After sending an email to a friend about the Marine Corps Marathon, I realized I had essentially written a race report, so I decide to tweak it a bit, and put it on the blog. As normal, I am not short of words. . .
The MCM was a unique race to do. I have done several mega-marathons now (Disney, Chicago, New York, and Grandma's), but MCM had something "different". You really felt like you were part of something special. . .
- 22,000 people screaming OH RAH before the race was cool.
- Having the Marines every step along the way was a unique experience.
- Finishing at Iwo Jima is amazing
- The patriotism was strong.
- The Finisher's coin and what it represents is something I will treasure
These are all things that are unique to this marathon. You will not find them anywhere else.
The race was kind of odd/good for me. I never really felt like I "settled in". The entire time I was waiting hit the wall so I could give up, and was thinking of my excuses along the way. I ran the first five miles or so with Ryan. The parts heading towards Georgetown are beautiful! Probably my favorite section of the course. Lots of fall colors overlooking the Potomac. Eventually we caught the 3:20 pace group. I explained to Ryan that "I have no business passing them". I knew I had not trained for that pace.
Running in a pace group can be good, but it can also be hot, stuffy and crowded. I decided to hang behind it while Ryan went ahead. After a while I caught up to the pace group again, and found out Ryan was sticking right with them.
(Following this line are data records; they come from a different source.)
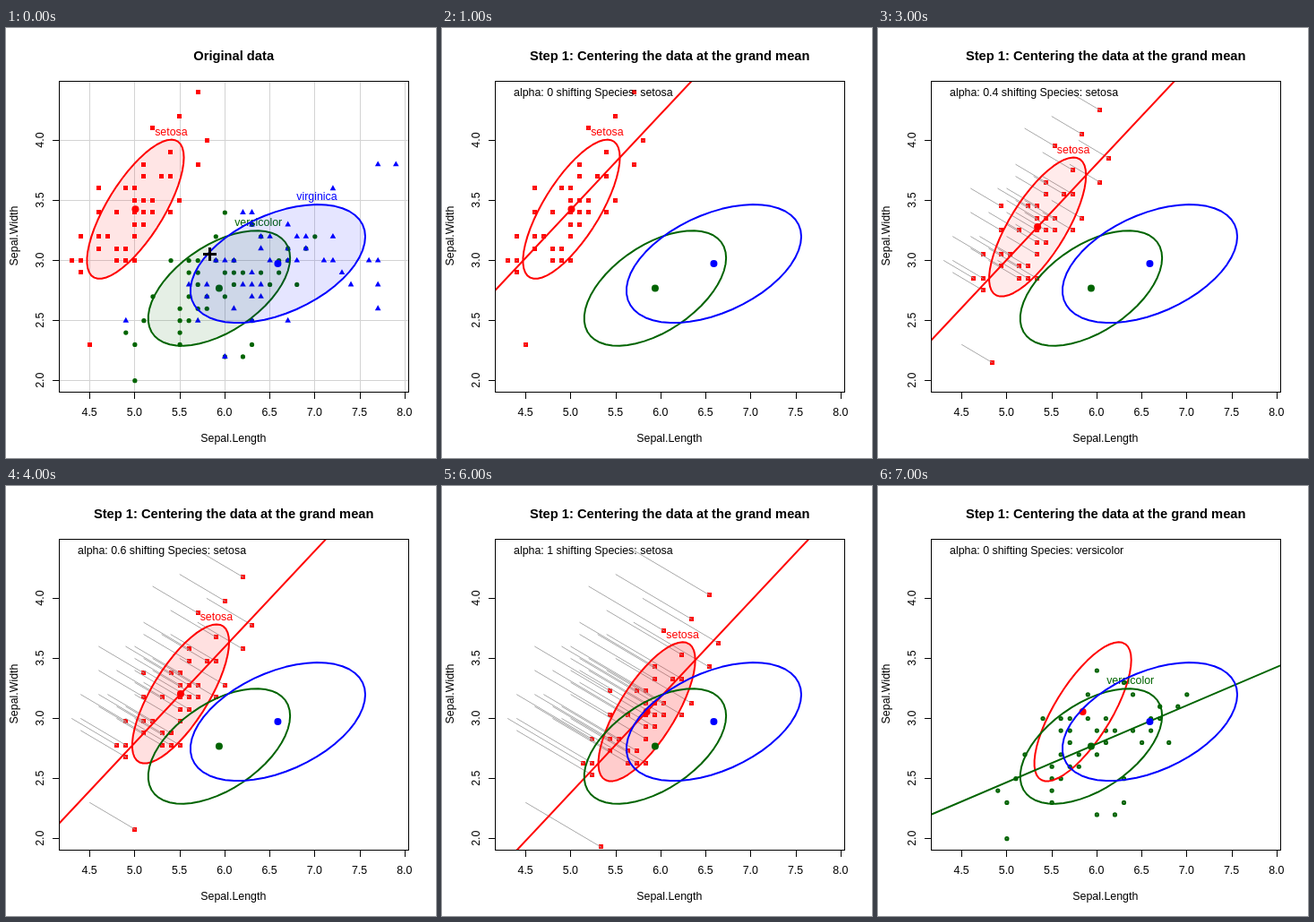
An HTML page that plays this animation: 480 px wide and 480 px high, repeating every 8000 ms.

```html
<!DOCTYPE html>
<html lang="en">
<head>
<meta charset="utf-8">
<title>Centering the data</title>
<style>
  html, body { margin: 0; width: 100%; height: 100%; overflow: hidden; background: #fff; }
  svg { display: block; width: 480px; height: 480px; }
  text { font: 12.4px "Liberation Sans", Arial, sans-serif; }
  .title { font-size: 14.7px; font-weight: bold; }
  .mid { text-anchor: middle; }
  .axis { fill: none; stroke: #000; }
  .grid { stroke: #d3d3d3; }
  .trail { stroke: #a9a9a9; stroke-linecap: round; }
  .crisp { shape-rendering: crispEdges; }
</style>
</head>
<body>
<svg viewBox="0 0 480 480">
  <defs><clipPath id="plot"><rect x="59" y="59" width="391" height="348"/></clipPath></defs>
  <g id="scene" clip-path="url(#plot)"></g>
  <g id="axes"></g>
  <text id="title" class="title mid" x="254.2" y="36"></text>
</svg>
<script>
// Points in tenths, grouped by width: { width: [lengths] }
const setosa = {
  44: [57], 42: [55], 41: [52], 40: [58], 39: [54], 38: [51, 57], 37: [51, 53, 54],
  36: [46, 49, 50], 35: [50, 51, 52, 55], 34: [46, 48, 50, 51, 52, 54], 33: [50, 51],
  32: [44, 46, 47, 50], 31: [46, 48, 49], 30: [43, 44, 48, 49, 50], 29: [44], 23: [45]
};
const versicolor = {
  34: [60], 33: [63], 32: [59, 64, 70], 31: [67, 69], 30: [54, 56, 57, 59, 61, 66, 67],
  29: [56, 57, 60, 61, 62, 64, 66], 28: [57, 61, 65, 68], 27: [52, 56, 58, 60],
  26: [55, 57, 58], 25: [51, 55, 56, 63], 24: [49, 55], 23: [50, 55, 63], 22: [60, 62], 20: [50]
};
const virginica = {
  38: [77, 79], 36: [72], 34: [62, 63], 33: [63, 67], 32: [64, 65, 68, 69, 72], 31: [64, 67, 69],
  30: [59, 60, 61, 65, 67, 68, 71, 72, 76, 77], 29: [63, 73], 28: [56, 58, 62, 63, 64, 74, 77],
  27: [58, 63, 64], 26: [61, 77], 25: [49, 57, 63, 67], 22: [60]
};

const square = (x, y) => `<rect x="${Math.round(x - 2.7)}" y="${Math.round(y - 2.7)}" width="5" height="5"/>`;
const dot = (x, y, r = 2.6) => `<circle cx="${x}" cy="${y}" r="${r}"/>`;
const triangle = (x, y) => `<path d="M${x} ${y - 3.9}l3.3 5.9h-6.6z"/>`;

const groups = [
  { name: 'setosa', color: '#f00', mark: square, data: setosa,
    mx: 5.006, my: 3.428, vx: 0.1242, vy: 0.1437, cov: 0.0992 },
  { name: 'versicolor', color: '#006400', mark: dot, data: versicolor,
    mx: 5.936, my: 2.770, vx: 0.2664, vy: 0.0985, cov: 0.0852 },
  { name: 'virginica', color: '#00f', mark: triangle, data: virginica,
    mx: 6.588, my: 2.974, vx: 0.4043, vy: 0.1040, cov: 0.0938 }
];
const grand = { x: 5.8433, y: 3.0573 };
const radius = 1.5273, sides = 51;

const px = x => 59.04 + (x - 4.156) * 100.494;
const py = y => 406.56 - (y - 1.904) * 134.07;
const snap = v => Math.floor(v) + 0.5;
const line = (x1, y1, x2, y2, attrs) => `<line x1="${x1}" y1="${y1}" x2="${x2}" y2="${y2}" ${attrs}/>`;
const range = (from, to) => Array.from({ length: (to - from) * 2 + 1 }, (_, i) => from + i / 2);
const xTicks = range(4.5, 8), yTicks = range(2, 4);

const points = g => Object.entries(g.data).flatMap(([w, ls]) => ls.map(l => [l / 10, w / 10]));
const offset = (g, a) => [a * (grand.x - g.mx), a * (grand.y - g.my)];

function marks(g, a) {
  const [dx, dy] = offset(g, a);
  return `<g fill="${g.color}">` +
    points(g).map(([x, y]) => g.mark(px(x + dx), py(y + dy))).join('') + '</g>';
}

function trails(g, a) {
  const [dx, dy] = offset(g, a);
  return points(g).map(([x, y]) =>
    line(px(x), py(y), px(x + dx), py(y + dy), 'class="trail"')).join('');
}

function ellipse(g, a, opacity, labelled) {
  const [dx, dy] = offset(g, a);
  const cx = g.mx + dx, cy = g.my + dy;
  const sx = Math.sqrt(g.vx), k = g.cov / sx, s = Math.sqrt(g.vy - k * k);
  const ring = Array.from({ length: sides }, (_, i) => {
    const t = i / sides * 2 * Math.PI;
    return [px(cx + radius * sx * Math.cos(t)), py(cy + radius * (k * Math.cos(t) + s * Math.sin(t)))];
  });
  const top = ring.reduce((p, q) => q[1] < p[1] ? q : p);
  return `<g fill="${g.color}"><polygon points="${ring.join(' ')}" fill-opacity="${opacity}"` +
    ` stroke="${g.color}" stroke-width="2" stroke-linejoin="round"/>` + dot(px(cx), py(cy), 4) +
    (labelled ? `<text class="mid" x="${top[0]}" y="${top[1] - 4.8}">${g.name}</text>` : '') + '</g>';
}

function regression(g, a) {
  const [dx, dy] = offset(g, a);
  const at = x => py(g.my + dy + (x - g.mx - dx) * g.cov / g.vx);
  return line(px(4), at(4), px(8.2), at(8.2), `stroke="${g.color}" stroke-width="2"`);
}

function overview() {
  const grid = xTicks.map(x => line(snap(px(x)), 59, snap(px(x)), 407, 'class="grid"')).join('') +
    yTicks.map(y => line(59, snap(py(y)), 450, snap(py(y)), 'class="grid"')).join('');
  return grid + groups.map(g => marks(g, 0)).join('') +
    groups.map(g => ellipse(g, 0, 0.1, true)).join('') +
    '<path class="crisp" d="M220 252.5h15M227.5 245v15" stroke="#000" stroke-width="3"/>';
}

function shifting(active, a) {
  const g = groups[active];
  const shiftOf = i => i < active ? 1 : i === active ? a : 0;
  return marks(g, a) + trails(g, a) +
    groups.map((h, i) => ellipse(h, shiftOf(i), i === active ? a * 0.2 : 0, i === active) +
      (i === active ? regression(g, a) : '')).join('') +
    `<text x="80" y="76">alpha: ${a} shifting Species: ${g.name}</text>`;
}

const centering = 'Step 1: Centering the data at the grand mean';
const steps = [
  { title: 'Original data', body: overview() },
  ...[0, 0.2, 0.4, 0.6, 0.8, 1].map(a => ({ title: centering, body: shifting(0, a) })),
  { title: centering, body: shifting(1, 0) }
];

const upright = (x, y, s) =>
  `<text class="mid" transform="translate(${x} ${y}) rotate(-90)">${s}</text>`;
const byId = id => document.getElementById(id);

byId('axes').innerHTML =
  '<rect class="axis" x="59.5" y="59.5" width="390" height="347"/>' +
  xTicks.map(x => line(snap(px(x)), 407, snap(px(x)), 414, 'class="axis"') +
    `<text class="mid" x="${px(x) - 0.5}" y="433">${x.toFixed(1)}</text>`).join('') +
  yTicks.map(y => line(52, snap(py(y)), 59, snap(py(y)), 'class="axis"') +
    upright(42, py(y) - 0.5, y.toFixed(1))).join('') +
  '<text class="mid" x="253.8" y="462">Sepal.Length</text>' + upright(13, 232, 'Sepal.Width');

const stepTime = 1000;
let shown = -1;
function draw() {
  const i = Math.floor(performance.now() / stepTime) % steps.length;
  if (i !== shown) {
    shown = i;
    byId('title').textContent = steps[i].title;
    byId('scene').innerHTML = steps[i].body;
  }
  requestAnimationFrame(draw);
}
draw();
</script>
</body>
</html>
```
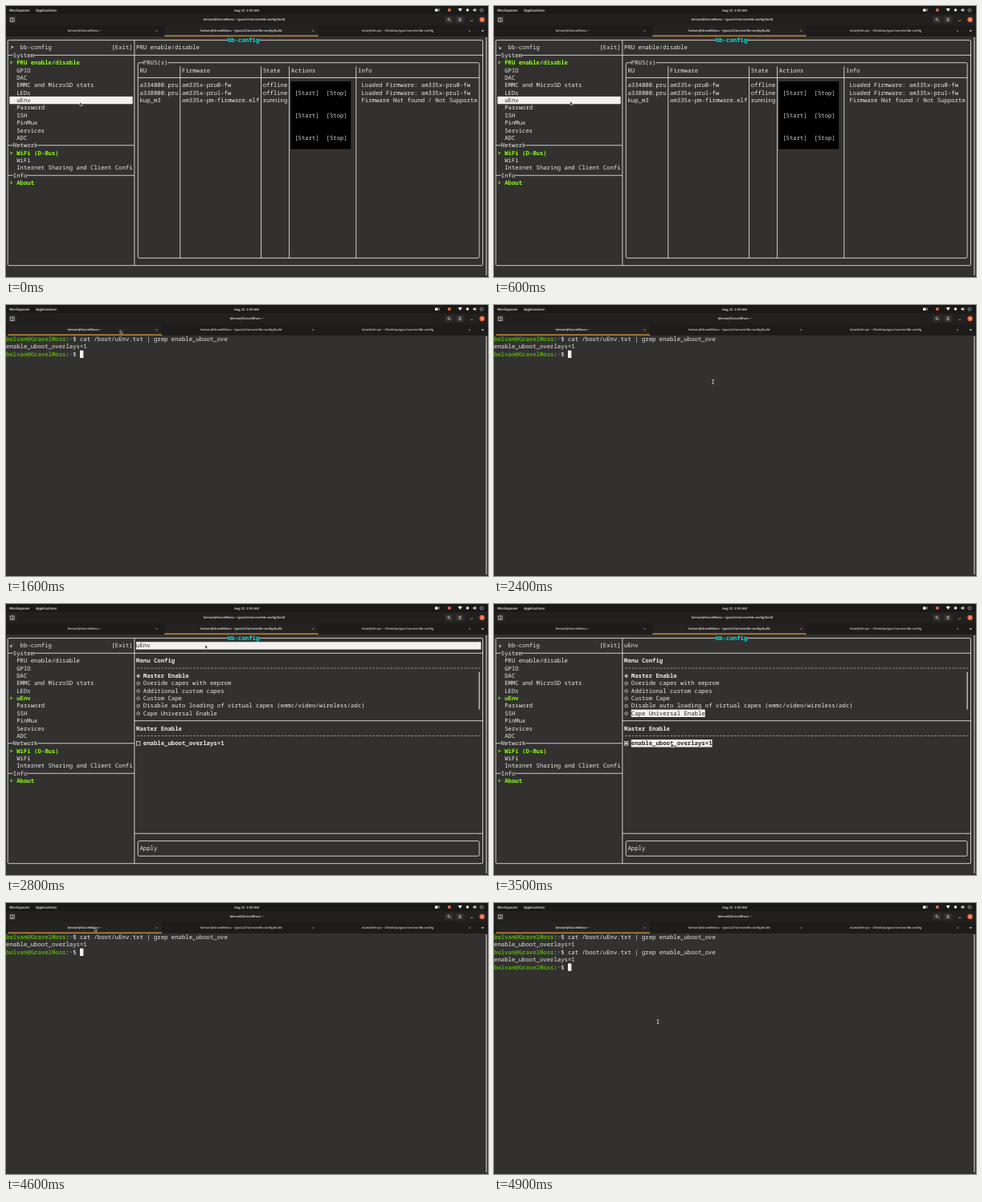
Recreate the animation shown at these times as an HTML page. Size 600 by 338 pixels, loop 5000 ms.

```html
<!DOCTYPE html>
<html lang="en">
<head>
<meta charset="utf-8">
<title>bb-config terminal session</title>
<style>
  html, body { margin: 0; width: 100%; height: 100%; overflow: hidden; background: #32312f; }
  svg { display: block; width: 600px; height: 338px; }
  text { white-space: pre; text-rendering: geometricPrecision; }
  .mono { font: 7.3px "Noto Sans Mono", "DejaVu Sans Mono", monospace; }
  .ui { font: 600 3.9px "Open Sans", "Noto Sans", sans-serif; }
  .bold { font-weight: 700; }
</style>
</head>
<body>
<svg id="stage" viewBox="0 0 600 338" xmlns="http://www.w3.org/2000/svg"></svg>
<script>
const LOOP = 5000, STEP = 100;
const CELL = 4.38, ROW = 9.37, TOP = 42.6;
const BG = '#32312f', FG = '#ebebe8', LINE = '#dededb', LIT = '#f2f1ef', INK = '#2b2a28';
const LIME = '#8aff12', CYAN = '#08e3e3', GOLD = '#e9a140';
const HOST = 'belvan@GravelMoss';
const BUILD = HOST + ': ~/gsoc22/service/bb-config/build';

const colX = c => c * CELL;
const midX = c => (c + 0.5) * CELL;
const midY = r => TOP + r * ROW;

const rect = (x, y, w, h, fill, extra = '') =>
  `<rect x="${x}" y="${y}" width="${w}" height="${h}" fill="${fill}" ${extra}/>`;
const path = (d, stroke = LINE, width = 0.9, extra = '') =>
  `<path d="${d}" fill="none" stroke="${stroke}" stroke-width="${width}" ${extra}/>`;
const hLine = (r, c1, c2) => path(`M${midX(c1)} ${midY(r)}H${midX(c2)}`);
const vLine = (c, r1, r2) => path(`M${midX(c)} ${midY(r1)}V${midY(r2)}`);
const frame = (c1, r1, c2, r2, stroke = LINE) =>
  rect(midX(c1), midY(r1), (c2 - c1) * CELL, (r2 - r1) * ROW, 'none',
    `rx="1.5" stroke="${stroke}" stroke-width="0.9"`);
const cells = (c, r, w, h, fill) =>
  rect(colX(c), midY(r) - ROW / 2, w * CELL, h * ROW, fill);
const mono = (c, r, str, fill = FG, bold = false) =>
  `<text class="mono${bold ? ' bold' : ''}" x="${colX(c)}" y="${midY(r) + 2.5}" fill="${fill}">${str}</text>`;
const ui = (x, y, str, fill = '#e4e2df', anchor = 'middle', size = 3.9) =>
  `<text class="ui" x="${x}" y="${y}" fill="${fill}" text-anchor="${anchor}" style="font-size:${size}px">${str}</text>`;
const label = (c, r, str, lit, bold = false) =>
  (lit ? cells(c, r, str.length, 1, LIT) : '') + mono(c, r, str, lit ? INK : FG, bold);
const caption = (c, r, str) => cells(c, r, str.length, 1, BG) + mono(c, r, str);
const dashes = r =>
  path(`M${colX(37) + 0.9} ${midY(r)}H${colX(135)}`, '#c4c4c1', 0.7, 'stroke-dasharray="2.6 1.78"');

// Each entry changes the state from its time onwards.
const events = [
  [0, { view: 'pru', menu: 'uEnv', item: -1, title: false, boxHover: false, checked: false, apply: false, runs: 1, typed: false }],
  [700, { view: 'uenv' }],
  [900, { menu: '' }],
  [1000, { item: 1 }],
  [1400, { item: -1 }],
  [1500, { view: 'shell' }],
  [2600, { view: 'uenv' }],
  [2700, { title: true }],
  [2900, { title: false }],
  [3200, { item: 5 }],
  [3300, { boxHover: true }],
  [3400, { checked: true }],
  [4000, { item: -1, boxHover: false, apply: true }],
  [4600, { view: 'shell' }],
  [4700, { typed: true }],
  [4800, { typed: false, runs: 2 }]
];

const pointer = [
  [0, 92, 120], [600, 95, 119], [800, 98, 118], [1000, 172, 97], [1100, 183.5, 94.5],
  [1300, 180, 88], [1500, 142, 31], [1600, 142, 31], [1800, 138, 40], [1900, 120, 50],
  [2000, 150, 60], [2200, 278, 128], [2300, 278, 128], [2600, 262, 31], [2700, 260, 32],
  [2800, 248, 51], [2900, 300, 85], [3000, 330, 112], [3200, 245, 136], [3300, 230, 166],
  [3500, 220.5, 174.5], [3700, 220.5, 174.5], [4000, 240, 300], [4200, 250, 304],
  [4400, 308.5, 107.5], [4600, 110, 31], [4700, 110, 32], [4900, 204, 148]
];

const stateAt = t => Object.assign({}, ...events.filter(e => e[0] <= t).map(e => e[1]));

function pointerAt(t) {
  const i = pointer.findIndex(k => k[0] > t);
  if (i < 0) return pointer[pointer.length - 1].slice(1);
  const [t0, x0, y0] = pointer[i - 1], [t1, x1, y1] = pointer[i];
  const p = (t - t0) / (t1 - t0);
  return [x0 + (x1 - x0) * p, y0 + (y1 - y0) * p];
}

function desktop(shell) {
  const tabs = [HOST + ': ~', BUILD, 'olan@elm-pc: ~/Desktop/gsoc/service/bb-config'];
  const active = shell ? 0 : 1;
  const cross = (x, y, r, color) =>
    path(`M${x - r} ${y - r}l${2 * r} ${2 * r}m0 ${-2 * r}l${-2 * r} ${2 * r}`, color, 0.6);
  let out = rect(0, 0, 600, 338, BG) + rect(0, 0, 600, 10, '#1a1918')
    + rect(0, 10, 600, 14, '#22201f') + rect(0, 24, 600, 14, '#1d1c1b');
  out += ui(4, 6.6, 'Workspaces', '#f0eeec', 'start', 4.4)
    + ui(37, 6.6, 'Applications', '#f0eeec', 'start', 4.4)
    + ui(299.5, 6.6, 'Aug 23&#160; 2:39 AM', '#f0eeec', 'middle', 4.1);

  // Status icons
  out += rect(534, 3.5, 3.4, 3.4, '#eee') + path('M537.5 5l1.7-1.4v2.8z', '#eee', 0.5)
    + rect(550, 3.2, 3.8, 3.6, '#d9694c', 'rx="0.6"')
    + '<path d="M562.7 3.6q2.6-1.8 5.2 0l-2.6 3.4z" fill="#eee"/>'
    + '<circle cx="574.5" cy="5" r="1.8" fill="#eee"/>'
    + '<path d="M581.5 4.2h1.2l1.6-1.6v5l-1.6-1.6h-1.2z" fill="#eee"/>'
    + path('M585.3 3.6q1 1.5 0 3', '#eee', 0.5)
    + path('M590.8 3.6a2 2 0 1 0 2.6 0M592.1 2.5v2.3', '#eee', 0.6);

  // Header bar
  out += rect(3, 12.5, 10, 9, '#2c2a29', 'rx="1"') + path('M5.5 19.5v-4.6h4.6v4.6zM7.8 15.8v2.8', '#e8e8e8', 0.7)
    + ui(shell ? 299.8 : 296.5, 18.4, shell ? tabs[0] : BUILD, '#f0eeec')
    + rect(546, 12.5, 11, 9, '#302e2d', 'rx="1"') + rect(559.5, 12.5, 11, 9, '#302e2d', 'rx="1"')
    + '<circle cx="551" cy="16.5" r="1.3" fill="none" stroke="#eee" stroke-width=".6"/>'
    + path('M552 17.5l1.5 1.5', '#eee', 0.7)
    + path('M563.2 15.4h3.8m-3.8 1.6h3.8m-3.8 1.6h3.8', '#eee', 0.6)
    + path('M578.2 18.4h3', GOLD, 0.8)
    + '<circle cx="592.6" cy="17" r="3.2" fill="#f0653a"/>' + cross(592.6, 17, 1, '#fff');

  // Tabs
  tabs.forEach((name, i) => {
    const x = 98 + i * 194.8;
    if (i === active) out += rect(x - 95.5, 24, 191, 13, '#252322');
    out += ui(x, 32.2, name, i === active ? '#f0eeec' : '#d0cecb')
      + cross(x + 89.5, 31, 0.9, '#aaa8a5');
    if (i === active) out += rect(x - 95.5, 36.6, 191.5, 1.2, GOLD);
  });
  out += '<path d="M591.6 30.3h3.4l-1.7 1.9z" fill="#ddd"/>';
  return out + rect(597, 39, 1.8, 297, '#989693');
}

function shellView(s) {
  const prompt = r => mono(0, r, HOST, '#55a80c', true) + mono(17, r, ':')
    + mono(18, r, '~', '#4f7fc0', true) + mono(19, r, '$');
  const command = r => prompt(r) + mono(21, r, 'cat /boot/uEnv.txt | grep enable_uboot_ove');
  let out = '', row = 0;
  for (let i = 0; i < s.runs; i++, row += 2) {
    out += command(row) + mono(0, row + 1, 'enable_uboot_overlays=1');
  }
  return out + (s.typed ? command(row) : prompt(row))
    + cells(s.typed ? 63 : 21, row, 1, 1, LIT);
}

function sidebar(s, step) {
  const groups = [
    [2, 'System', ['PRU enable/disable', 'GPIO', 'DAC', 'EMMC and MicroSD stats', 'LEDs', 'uEnv',
      'Password', 'SSH', 'PinMux', 'Services', 'ADC'], s.view === 'pru' ? 0 : 5],
    [14, 'Network', ['WiFi (D-Bus)', 'WiFi', 'Internet Sharing and Client Confi'], 0],
    [18, 'Info', ['About'], 0]
  ];
  const turn = step < 26 ? 3 - step : step < 38 ? 7 + 2 * (Math.min(step, 35) - 28) : 50 - step;
  let out = `<g transform="translate(${midX(1) + 0.4} ${midY(1)}) rotate(${45 * turn})">`
    + path('M2.1 0H-2M-.4-1.5L-2 0L-.4 1.5', FG, 0.7) + '</g>'
    + mono(4, 1, 'bb-config') + mono(30, 1, '[Exit]');
  for (const [row, name, entries, selected] of groups) {
    out += hLine(row, 0, 36) + caption(2, row, name);
    entries.forEach((entry, i) => {
      const r = row + 1 + i, lit = entry === s.menu, on = i === selected;
      if (lit) out += cells(1, r, 35, 1, LIT);
      if (on) out += mono(1, r, '&gt;', lit ? INK : LIME, true);
      out += mono(3, r, entry, lit ? INK : on ? LIME : FG, on);
    });
  }
  return out;
}

function pruPanel() {
  const columns = [38, 50, 73, 81, 101];
  const rows = [
    ['a334000.pru', 'am335x-pru0-fw', 'offline', '', 'Loaded Firmware: am335x-pru0-fw'],
    ['a338000.pru', 'am335x-pru1-fw', 'offline', '', 'Loaded Firmware: am335x-pru1-fw'],
    ['kup_m3', 'am335x-pm-firmware.elf', 'running', '', 'Firmware Not found / Not Supporte']
  ];
  let out = mono(37, 1, 'PRU enable/disable') + frame(37, 3, 134, 29) + caption(39, 3, 'PRUS(s)')
    + hLine(5, 37, 134) + [49, 72, 80, 99].map(c => vLine(c, 3.5, 29)).join('')
    + cells(81, 6, 17, 9, '#000');
  ['RU', 'Firmware', 'State', 'Actions', 'Info'].forEach((name, i) => {
    out += mono(i === 4 ? 100 : columns[i], 4, name);
  });
  rows.forEach((row, i) => {
    row.forEach((value, j) => { out += mono(columns[j], 6 + i, value); });
    out += mono(82, 7 + 3 * i, '[Start]', '#cfcfcc') + mono(91, 7 + 3 * i, '[Stop]', '#cfcfcc');
  });
  return out;
}

function uenvPanel(s) {
  const items = ['Master Enable', 'Overide capes with eeprom', 'Additional custom capes', 'Custom Cape',
    'Disable auto loading of virtual capes (emmc/video/wireless/adc)', 'Cape Universal Enable'];
  const x = midX(37) + 0.4;
  let out = (s.title ? cells(37, 1, 98, 1, LIT) : '') + mono(37, 1, 'uEnv', s.title ? INK : FG)
    + mono(37, 3, 'Menu Config', FG, true) + dashes(4);
  items.forEach((name, i) => {
    const y = midY(5 + i) + 0.3;
    out += `<circle cx="${x}" cy="${y}" r="1.8" fill="none" stroke="${FG}" stroke-width=".7"/>`;
    if (i === 0) out += `<circle cx="${x}" cy="${y}" r="1" fill="${FG}"/>`;
    out += label(39, 5 + i, name, i === s.item, i === 0);
  });
  const boxY = midY(14);
  out += path(`M${midX(134)} ${midY(4.5)}V${midY(9.5)}`, FG, 1.1) + hLine(11, 36, 135)
    + mono(37, 12, 'Master Enable', FG, true) + dashes(13)
    + rect(x - 2.3, boxY - 2.2, 4.6, 4.6, 'none', `stroke="${FG}" stroke-width=".7"`)
    + (s.checked ? rect(x - 1.2, boxY - 1.1, 2.4, 2.4, FG) : '')
    + label(39, 14, 'enable_uboot_overlays=1', s.boxHover, true)
    + hLine(26, 36, 135);
  if (s.apply) out += cells(37, 27, 98, 3, LIT);
  return out + frame(37, 27, 134, 29, s.apply ? INK : LINE)
    + mono(38, 28, 'Apply', s.apply ? INK : FG);
}

function appView(s, step) {
  return frame(0, 0, 135, 30) + vLine(36, 0, 30) + hLine(2, 36, 135)
    + cells(63, 0, 9, 1, BG) + mono(63, 0, 'bb-config', CYAN, true)
    + sidebar(s, step) + (s.view === 'pru' ? pruPanel() : uenvPanel(s));
}

function cursor(t, shell) {
  const [x, y] = pointerAt(t);
  const shape = shell && y > 38
    ? path('M-1.2-2.3H1.2M0-2.3V2.3M-1.2 2.3H1.2', '#f4f4f4', 0.7)
    : '<path d="M0 0V4.4L1.1 3.5L1.9 5.1L2.7 4.7L2 3.2H3.3Z" fill="#111" stroke="#f4f4f4" stroke-width=".5"/>';
  return `<g transform="translate(${x} ${y})">${shape}</g>`;
}

const stage = document.getElementById('stage');
let lastStep = -1;

function render(now) {
  const step = Math.floor((now % LOOP) / STEP);
  if (step !== lastStep) {
    lastStep = step;
    const t = step * STEP, s = stateAt(t), shell = s.view === 'shell';
    stage.innerHTML = desktop(shell) + (shell ? shellView(s) : appView(s, step)) + cursor(t, shell);
  }
}

const start = performance.now();
function tick() {
  render(performance.now() - start);
  requestAnimationFrame(tick);
}
tick();
</script>
</body>
</html>
```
I continued to drift back and then up on the pace group, but never really ran with it. I also never let Ryan know I was so close. At times I was 150 yards back, and at other times 15 feet back. I felt like we both needed our space, and did not want to mess up his rhythm.
Coming back by Georgetown the second time, I got to see Ursula going in to the loop. I was shocked she found me in the crowd. I was scanning like crazy, and could not find anyone until she shouted my name. I did however manage to see a girl dressed as Madonna (golden cones and all) on the way.
Around mile 17 we were on the Mall and I let Ryan know I was there. We pulled out to the side of the pace group where it was less crowded and easier to breathe. We really did not talk too much (except for some complaining) but ended up running together from there forward. I think we were both waiting for the other one to break, so we could both give up. We did not say it, but we both knew it. Through emails after the race we confirmed this was the case.
Crossing the main bridge was horrible. It was long, boring, and there were no fluids (which I needed for my GU). When I saw the grim reaper I was not amused at the time (now I can enjoy the humor). When we finally got to Crystal City we walked through the fluid station to get well hydrated. This was an out-and-back part that I thought would be horrible. It was a struggle, but turned out to be great. The streets were lined with about 1,000 colorful teardrop flags, plus we got to see Jeff on his way back to the finish. We knew he was on a Boston qualifying pace.
We made it through that section, and then started the two mile finishing stretch from the Pentagon to Iwo Jima. I was in "shuffle mode" now, although my pace never went above 8:30. There was a water stop at mile 25, which I did not need, but it gave me an excuse to grab a cup and walk a few steps again (I wish I had those 10 seconds back now).
Somehow around 25.5, I found my stride again and really started running. I put my head down, said the Lord's Prayer and pushed all that I had. I said Amen just as I heard Sarah and Tessie cheering. The final short/steep hill towards Iwo Jima is a pain. This killed my stride, but I was able to finish still moving at a good pace. Ryan and I congratulated each other and limped for our medals and pictures. It was great to see Jeff smiling at the finish line. We knew he had made it.
It took several minutes for it all to sink in, and I am very proud of my time, but more proud that I did not give up.